Yes. Certain locations cannot be junctions or symlinks because they're accessed before the disk manager is loaded, therfore the junction targets cannot be resolved yet. Raymond Chen writes in The File System Paradox:
[...] in order to read the boot files off the disk, you need the file system driver, but the file system driver is on the disk, which you can't read until you've loaded the file system driver. Oh no, Catch-22!
The vicious cycle is broken by having a miniature file system driver built into the critical boot files.

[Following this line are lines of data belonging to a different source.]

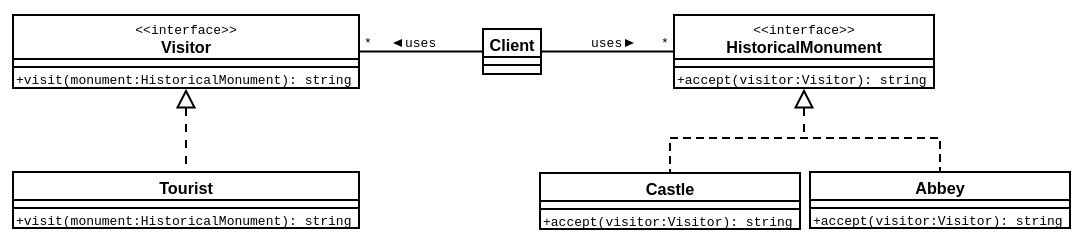
<!DOCTYPE html>
<html lang="en">
<head>
<meta charset="utf-8">
<title>Visitor class diagram</title>
<style>
:root {
  --ink: #000;
  --paper: #fff;
  --rule: 2px solid var(--ink);
}
* { box-sizing: border-box; margin: 0; padding: 0; }
body { background: var(--paper); overflow: hidden; }
.diagram {
  position: relative;
  width: 1084px;
  height: 244px;
  overflow: hidden;
  background: var(--paper);
  color: var(--ink);
  font: 13px/15px "Liberation Mono", monospace;
}
.connectors { position: absolute; left: 0; top: 0; }
.class {
  position: absolute;
  display: flex;
  flex-direction: column;
  border: var(--rule);
  background: var(--paper);
  white-space: nowrap;
}
.head {
  height: 28px;
  padding-top: 6px;
  border-bottom: var(--rule);
  text-align: center;
}
.interface .head { height: 44px; padding-top: 7px; }
.name { font: bold 16.2px/18px "Liberation Sans", sans-serif; }
.attributes { height: 8px; border-bottom: var(--rule); }
.methods { height: 18px; padding: 5px 0 0 2px; }
.visitor { left: 12px; top: 14px; width: 348px; height: 75px; }
.client { left: 482px; top: 28px; width: 60px; height: 47px; }
.monument { left: 673px; top: 14px; width: 262px; height: 75px; }
.tourist { left: 12px; top: 171px; width: 348px; height: 58px; }
.castle { left: 539px; top: 172px; width: 262px; height: 58px; }
.abbey { left: 809px; top: 171px; width: 262px; height: 58px; }
.label { position: absolute; top: 36px; }
.visitor-many { left: 364px; }
.visitor-role { left: 405px; }
.monument-role { left: 591px; }
.monument-many { left: 661px; }
</style>
</head>
<body>
<main class="diagram">
  <svg class="connectors" width="1084" height="244" viewBox="0 0 1084 244" fill="none" stroke="#000" stroke-width="2" aria-hidden="true">
    <defs>
      <polygon id="realization-head" points="0,91 8.5,107.5 -8.5,107.5" fill="#fff"/>
    </defs>
    <g class="associations">
      <line x1="359" y1="51.5" x2="483" y2="51.5"/>
      <line x1="541" y1="51.5" x2="674" y2="51.5"/>
    </g>
    <g class="directions" fill="#000" stroke="none">
      <polygon points="393,43 402,39 402,47"/>
      <polygon points="634,43 625,39 625,47"/>
    </g>
    <g class="realizations" stroke-dasharray="8 8">
      <line x1="186" y1="108" x2="186" y2="171"/>
      <line x1="804" y1="108" x2="804" y2="138"/>
      <path d="M670 172V138H804" stroke-dasharray="8 5" stroke-dashoffset="5"/>
      <path d="M940 171V138H804" stroke-dasharray="8 5" stroke-dashoffset="4"/>
    </g>
    <use href="#realization-head" x="186"/>
    <use href="#realization-head" x="804"/>
  </svg>

  <section class="class interface visitor">
    <div class="head">
      <p class="stereotype">&lt;&lt;interface&gt;&gt;</p>
      <h2 class="name">Visitor</h2>
    </div>
    <div class="attributes"></div>
    <p class="methods">+visit(monument:HistoricalMonument): string</p>
  </section>

  <section class="class client">
    <div class="head"><h2 class="name">Client</h2></div>
    <div class="attributes"></div>
  </section>

  <section class="class interface monument">
    <div class="head">
      <p class="stereotype">&lt;&lt;interface&gt;&gt;</p>
      <h2 class="name">HistoricalMonument</h2>
    </div>
    <div class="attributes"></div>
    <p class="methods">+accept(visitor:Visitor): string</p>
  </section>

  <section class="class tourist">
    <div class="head"><h2 class="name">Tourist</h2></div>
    <div class="attributes"></div>
    <p class="methods">+visit(monument:HistoricalMonument): string</p>
  </section>

  <section class="class castle">
    <div class="head"><h2 class="name">Castle</h2></div>
    <div class="attributes"></div>
    <p class="methods">+accept(visitor:Visitor): string</p>
  </section>

  <section class="class abbey">
    <div class="head"><h2 class="name">Abbey</h2></div>
    <div class="attributes"></div>
    <p class="methods">+accept(visitor:Visitor): string</p>
  </section>

  <span class="label visitor-many">*</span>
  <span class="label visitor-role">uses</span>
  <span class="label monument-role">uses</span>
  <span class="label monument-many">*</span>
</main>
</body>
</html>
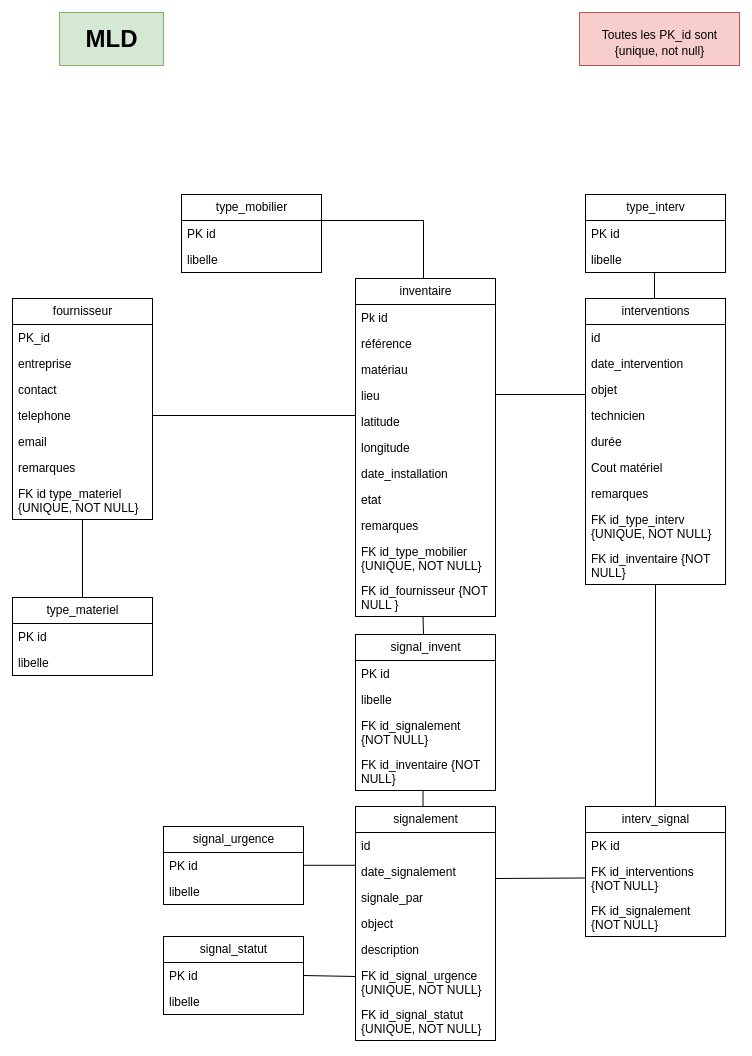
<!DOCTYPE html>
<html lang="fr">
<head>
<meta charset="utf-8">
<title>MLD</title>
<style>
:root {
  --ink: #000;
  --paper: #fff;
  --title-fill: #d5e8d4;
  --title-line: #82b366;
  --note-fill: #f8cecc;
  --note-line: #b85450;
}
* { box-sizing: border-box; margin: 0; padding: 0; }
html, body { width: 752px; height: 1056px; overflow: hidden; background: var(--paper); }
.diagram {
  position: relative;
  width: 752px;
  height: 1056px;
  color: var(--ink);
  font: 12px/14px "Liberation Sans", Helvetica, Arial, sans-serif;
}
.title, .note, .entity, .links { position: absolute; }
.title, .note { display: flex; align-items: center; justify-content: center; text-align: center; height: 54px; border: 1px solid; }
.title { left: 59px; top: 12px; width: 105px; background: var(--title-fill); border-color: var(--title-line); font-size: 24px; line-height: 28px; font-weight: 700; }
.note { left: 579px; top: 12px; width: 161px; padding-top: 8px; background: var(--note-fill); border-color: var(--note-line); line-height: 16px; }
.links { left: 0; top: 0; fill: none; stroke: var(--ink); stroke-width: 1; }
.entity { left: var(--x); top: var(--y); width: 141px; border: 1px solid var(--ink); background: var(--paper); white-space: nowrap; }
.entity h2 { height: 26px; padding-top: 5px; border-bottom: 1px solid var(--ink); font: inherit; text-align: center; }
.entity ul { display: flex; flex-direction: column; list-style: none; margin-bottom: -1px; }
.entity li { height: 26px; padding: 6px 0 0 5px; }
.entity li.key { height: 39px; }
</style>
</head>
<body>
<main class="diagram">
  <h1 class="title">MLD</h1>
  <p class="note">Toutes les PK_id sont<br>{unique, not null}</p>

  <svg class="links" width="752" height="1056" viewBox="0 0 752 1056" aria-hidden="true">
    <polyline points="321,220.5 423.5,220.5 423.5,278"/>
    <line x1="654.5" y1="272" x2="654.5" y2="299"/>
    <line x1="152" y1="415.5" x2="356" y2="415.5"/>
    <line x1="495" y1="394.5" x2="586" y2="394.5"/>
    <line x1="82.5" y1="519" x2="82.5" y2="598"/>
    <line x1="423" y1="616" x2="423.5" y2="635"/>
    <line x1="423" y1="790" x2="423" y2="807"/>
    <line x1="655.5" y1="584" x2="655.5" y2="807"/>
    <line x1="303" y1="865.3" x2="356" y2="865.3"/>
    <line x1="303" y1="975.5" x2="356" y2="976.5"/>
    <line x1="495" y1="878.5" x2="586" y2="878"/>
  </svg>

  <section class="entity" style="--x:181px;--y:194px">
    <h2>type_mobilier</h2>
    <ul><li>PK id</li><li>libelle</li></ul>
  </section>

  <section class="entity" style="--x:585px;--y:194px">
    <h2>type_interv</h2>
    <ul><li>PK id</li><li>libelle</li></ul>
  </section>

  <section class="entity" style="--x:12px;--y:298px">
    <h2>fournisseur</h2>
    <ul>
      <li>PK_id</li>
      <li>entreprise</li>
      <li>contact</li>
      <li>telephone</li>
      <li>email</li>
      <li>remarques</li>
      <li class="key">FK id type_materiel<br>{UNIQUE, NOT NULL}</li>
    </ul>
  </section>

  <section class="entity" style="--x:355px;--y:278px">
    <h2>inventaire</h2>
    <ul>
      <li>Pk id</li>
      <li>référence</li>
      <li>matériau</li>
      <li>lieu</li>
      <li>latitude</li>
      <li>longitude</li>
      <li>date_installation</li>
      <li>etat</li>
      <li>remarques</li>
      <li class="key">FK id_type_mobilier<br>{UNIQUE, NOT NULL}</li>
      <li class="key">FK id_fournisseur {NOT<br>NULL }</li>
    </ul>
  </section>

  <section class="entity" style="--x:585px;--y:298px">
    <h2>interventions</h2>
    <ul>
      <li>id</li>
      <li>date_intervention</li>
      <li>objet</li>
      <li>technicien</li>
      <li>durée</li>
      <li>Cout matériel</li>
      <li>remarques</li>
      <li class="key">FK id_type_interv<br>{UNIQUE, NOT NULL}</li>
      <li class="key">FK id_inventaire {NOT<br>NULL}</li>
    </ul>
  </section>

  <section class="entity" style="--x:12px;--y:597px">
    <h2>type_materiel</h2>
    <ul><li>PK id</li><li>libelle</li></ul>
  </section>

  <section class="entity" style="--x:355px;--y:634px">
    <h2>signal_invent</h2>
    <ul>
      <li>PK id</li>
      <li>libelle</li>
      <li class="key">FK id_signalement<br>{NOT NULL}</li>
      <li class="key">FK id_inventaire {NOT<br>NULL}</li>
    </ul>
  </section>

  <section class="entity" style="--x:163px;--y:826px">
    <h2>signal_urgence</h2>
    <ul><li>PK id</li><li>libelle</li></ul>
  </section>

  <section class="entity" style="--x:163px;--y:936px">
    <h2>signal_statut</h2>
    <ul><li>PK id</li><li>libelle</li></ul>
  </section>

  <section class="entity" style="--x:355px;--y:806px">
    <h2>signalement</h2>
    <ul>
      <li>id</li>
      <li>date_signalement</li>
      <li>signale_par</li>
      <li>object</li>
      <li>description</li>
      <li class="key">FK id_signal_urgence<br>{UNIQUE, NOT NULL}</li>
      <li class="key">FK id_signal_statut<br>{UNIQUE, NOT NULL}</li>
    </ul>
  </section>

  <section class="entity" style="--x:585px;--y:806px">
    <h2>interv_signal</h2>
    <ul>
      <li>PK id</li>
      <li class="key">FK id_interventions<br>{NOT NULL}</li>
      <li class="key">FK id_signalement<br>{NOT NULL}</li>
    </ul>
  </section>
</main>
</body>
</html>
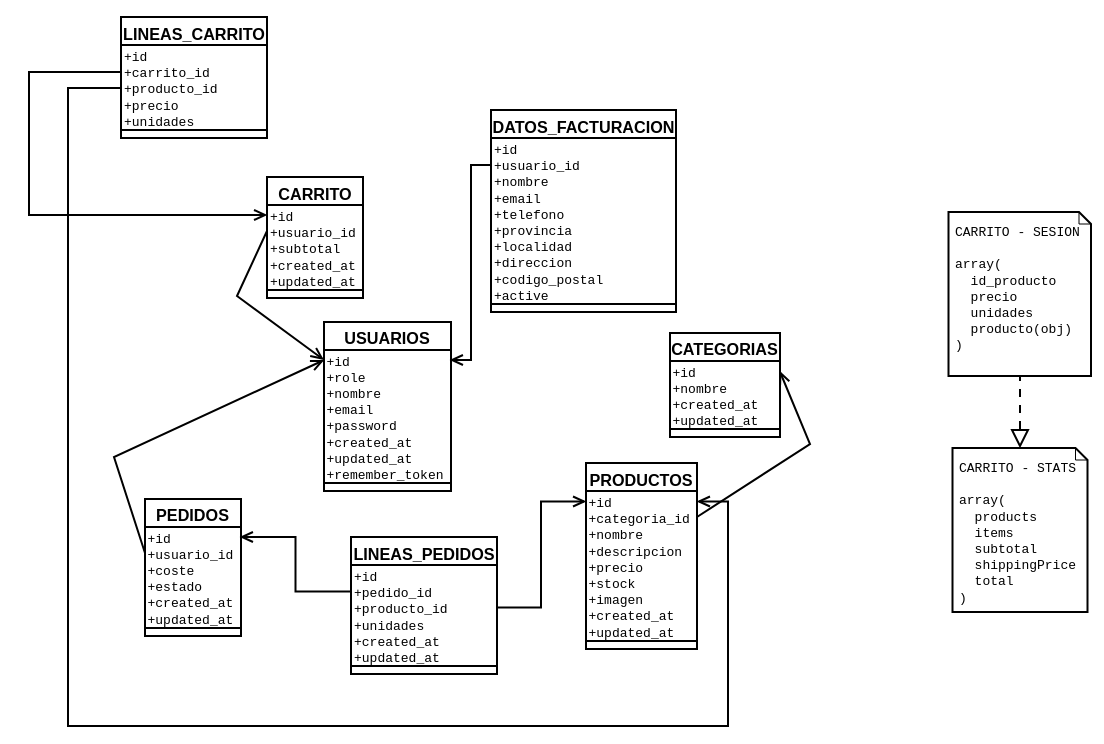
<!DOCTYPE html>
<html lang="es">
<head>
<meta charset="utf-8">
<title>Modelo de datos de la tienda</title>
<style>
:root { --ink: #000; --paper: #fff; --row: 16.2px; }
* { box-sizing: border-box; margin: 0; padding: 0; }
body { background: var(--paper); color: var(--ink); }
.diagram { position: relative; width: 1104px; height: 744px; overflow: hidden; background: var(--paper); }
.entity {
  position: absolute; left: var(--x); top: var(--y); width: var(--w);
  display: flex; flex-direction: column;
  border: 2px solid var(--ink); background: var(--paper);
}
.entity h2 {
  display: flex; align-items: center; justify-content: center;
  height: 28px; padding-top: 5px; border-bottom: 2px solid var(--ink);
  font: bold 16.2px/20px "Liberation Sans", Arial, sans-serif; white-space: nowrap;
}
.entity ul, .note pre { font: 13px/var(--row) "Liberation Mono", "Courier New", monospace; }
.entity ul { list-style: none; padding: 4px 0 0 2px; margin-bottom: -2px; white-space: nowrap; }
.entity .methods { height: 8px; border-top: 2px solid var(--ink); }
.note { position: absolute; left: var(--x); top: var(--y); }
.lines { position: absolute; left: 0; top: 0; }
.lines .stroke { fill: none; stroke: var(--ink); stroke-width: 2; }
.lines .fold { fill: none; stroke: var(--ink); stroke-width: 1; }
</style>
</head>
<body>
<main class="diagram">

  <section class="entity" style="--x:120px;--y:16px;--w:148px">
    <h2>LINEAS_CARRITO</h2>
    <ul><li>+id</li><li>+carrito_id</li><li>+producto_id</li><li>+precio</li><li>+unidades</li></ul>
    <div class="methods"></div>
  </section>

  <section class="entity" style="--x:266px;--y:176px;--w:98px">
    <h2>CARRITO</h2>
    <ul><li>+id</li><li>+usuario_id</li><li>+subtotal</li><li>+created_at</li><li>+updated_at</li></ul>
    <div class="methods"></div>
  </section>

  <section class="entity" style="--x:490px;--y:109px;--w:187px">
    <h2>DATOS_FACTURACION</h2>
    <ul><li>+id</li><li>+usuario_id</li><li>+nombre</li><li>+email</li><li>+telefono</li><li>+provincia</li><li>+localidad</li><li>+direccion</li><li>+codigo_postal</li><li>+active</li></ul>
    <div class="methods"></div>
  </section>

  <section class="entity" style="--x:322.5px;--y:320.5px;--w:129px">
    <h2>USUARIOS</h2>
    <ul><li>+id</li><li>+role</li><li>+nombre</li><li>+email</li><li>+password</li><li>+created_at</li><li>+updated_at</li><li>+remember_token</li></ul>
    <div class="methods"></div>
  </section>

  <section class="entity" style="--x:668.5px;--y:331.6px;--w:112px">
    <h2>CATEGORIAS</h2>
    <ul><li>+id</li><li>+nombre</li><li>+created_at</li><li>+updated_at</li></ul>
    <div class="methods"></div>
  </section>

  <section class="entity" style="--x:143.5px;--y:497.5px;--w:98px">
    <h2>PEDIDOS</h2>
    <ul><li>+id</li><li>+usuario_id</li><li>+coste</li><li>+estado</li><li>+created_at</li><li>+updated_at</li></ul>
    <div class="methods"></div>
  </section>

  <section class="entity" style="--x:350px;--y:536px;--w:148px">
    <h2>LINEAS_PEDIDOS</h2>
    <ul><li>+id</li><li>+pedido_id</li><li>+producto_id</li><li>+unidades</li><li>+created_at</li><li>+updated_at</li></ul>
    <div class="methods"></div>
  </section>

  <section class="entity" style="--x:584.5px;--y:462px;--w:113px">
    <h2>PRODUCTOS</h2>
    <ul><li>+id</li><li>+categoria_id</li><li>+nombre</li><li>+descripcion</li><li>+precio</li><li>+stock</li><li>+imagen</li><li>+created_at</li><li>+updated_at</li></ul>
    <div class="methods"></div>
  </section>

  <svg class="lines" width="1104" height="744" viewBox="0 0 1104 744" aria-hidden="true">
    <defs>
      <marker id="arrow" markerUnits="userSpaceOnUse" markerWidth="16" markerHeight="14" refX="12" refY="7" orient="auto" overflow="visible">
        <path class="stroke" d="M1 2L12 7L1 12"/>
      </marker>
    </defs>

    <g class="stroke" marker-end="url(#arrow)">
      <path marker-end="url(#arrow)" d="M121 72H29V215H265"/>
      <path marker-end="url(#arrow)" d="M121 88H68V726H728V501.5H699"/>
      <path marker-end="url(#arrow)" d="M267 231L237 296L322 358.5"/>
      <path marker-end="url(#arrow)" d="M491 165H471V360H452"/>
      <path marker-end="url(#arrow)" d="M145 553L114 457L322 361"/>
      <path marker-end="url(#arrow)" d="M351 591.5H295.5V537H242"/>
      <path marker-end="url(#arrow)" d="M497 607.5H541V501.5H584"/>
      <path marker-end="url(#arrow)" d="M697 517L810 444L780.5 373"/>
    </g>

    <g class="stroke">
      <path d="M948.5 212H1079L1091 224V376H948.5Z"/>
      <path d="M952.5 448H1075.5L1087.5 460V612H952.5Z"/>
      <path stroke-dasharray="8 8" stroke-dashoffset="3" d="M1020 376V430"/>
      <polygon points="1012,430 1028,430 1020,446"/>
    </g>
    <path class="fold" d="M1079 212V224H1091M1075.5 448V460H1087.5"/>
  </svg>

  <aside class="note" style="--x:955px;--y:225px">
<pre>CARRITO - SESION

array(
  id_producto
  precio
  unidades
  producto(obj)
)</pre>
  </aside>

  <aside class="note" style="--x:959px;--y:461px">
<pre>CARRITO - STATS

array(
  products
  items
  subtotal
  shippingPrice
  total
)</pre>
  </aside>

</main>
</body>
</html>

This miniature driver knows just barely enough to locate files in the root directory and load them into memory. [...]
[...] the miniature file system driver doesn't understand mount points, because mount points mean talking to the disk management service, and at the time the system is booting, the computer hasn't even loaded the operating system yet, much less some fancy advanced service that knows how to map drive letters back to ARC paths, and even if you somehow got that service running, you still have to find the device drivers for those other hard drives and load the corresponding file system drivers.
So you could probably get away with making
ProgramData a junction, since it's only needed for programs, long after the OS has booted. (That said, services like HyperV also put their data there, so be careful.)
Documents and Settings) has been moved like this several times.
However, anything that is needed to boot the OS itself, like the
\WINDOWS directory, must not be a junction or symlink.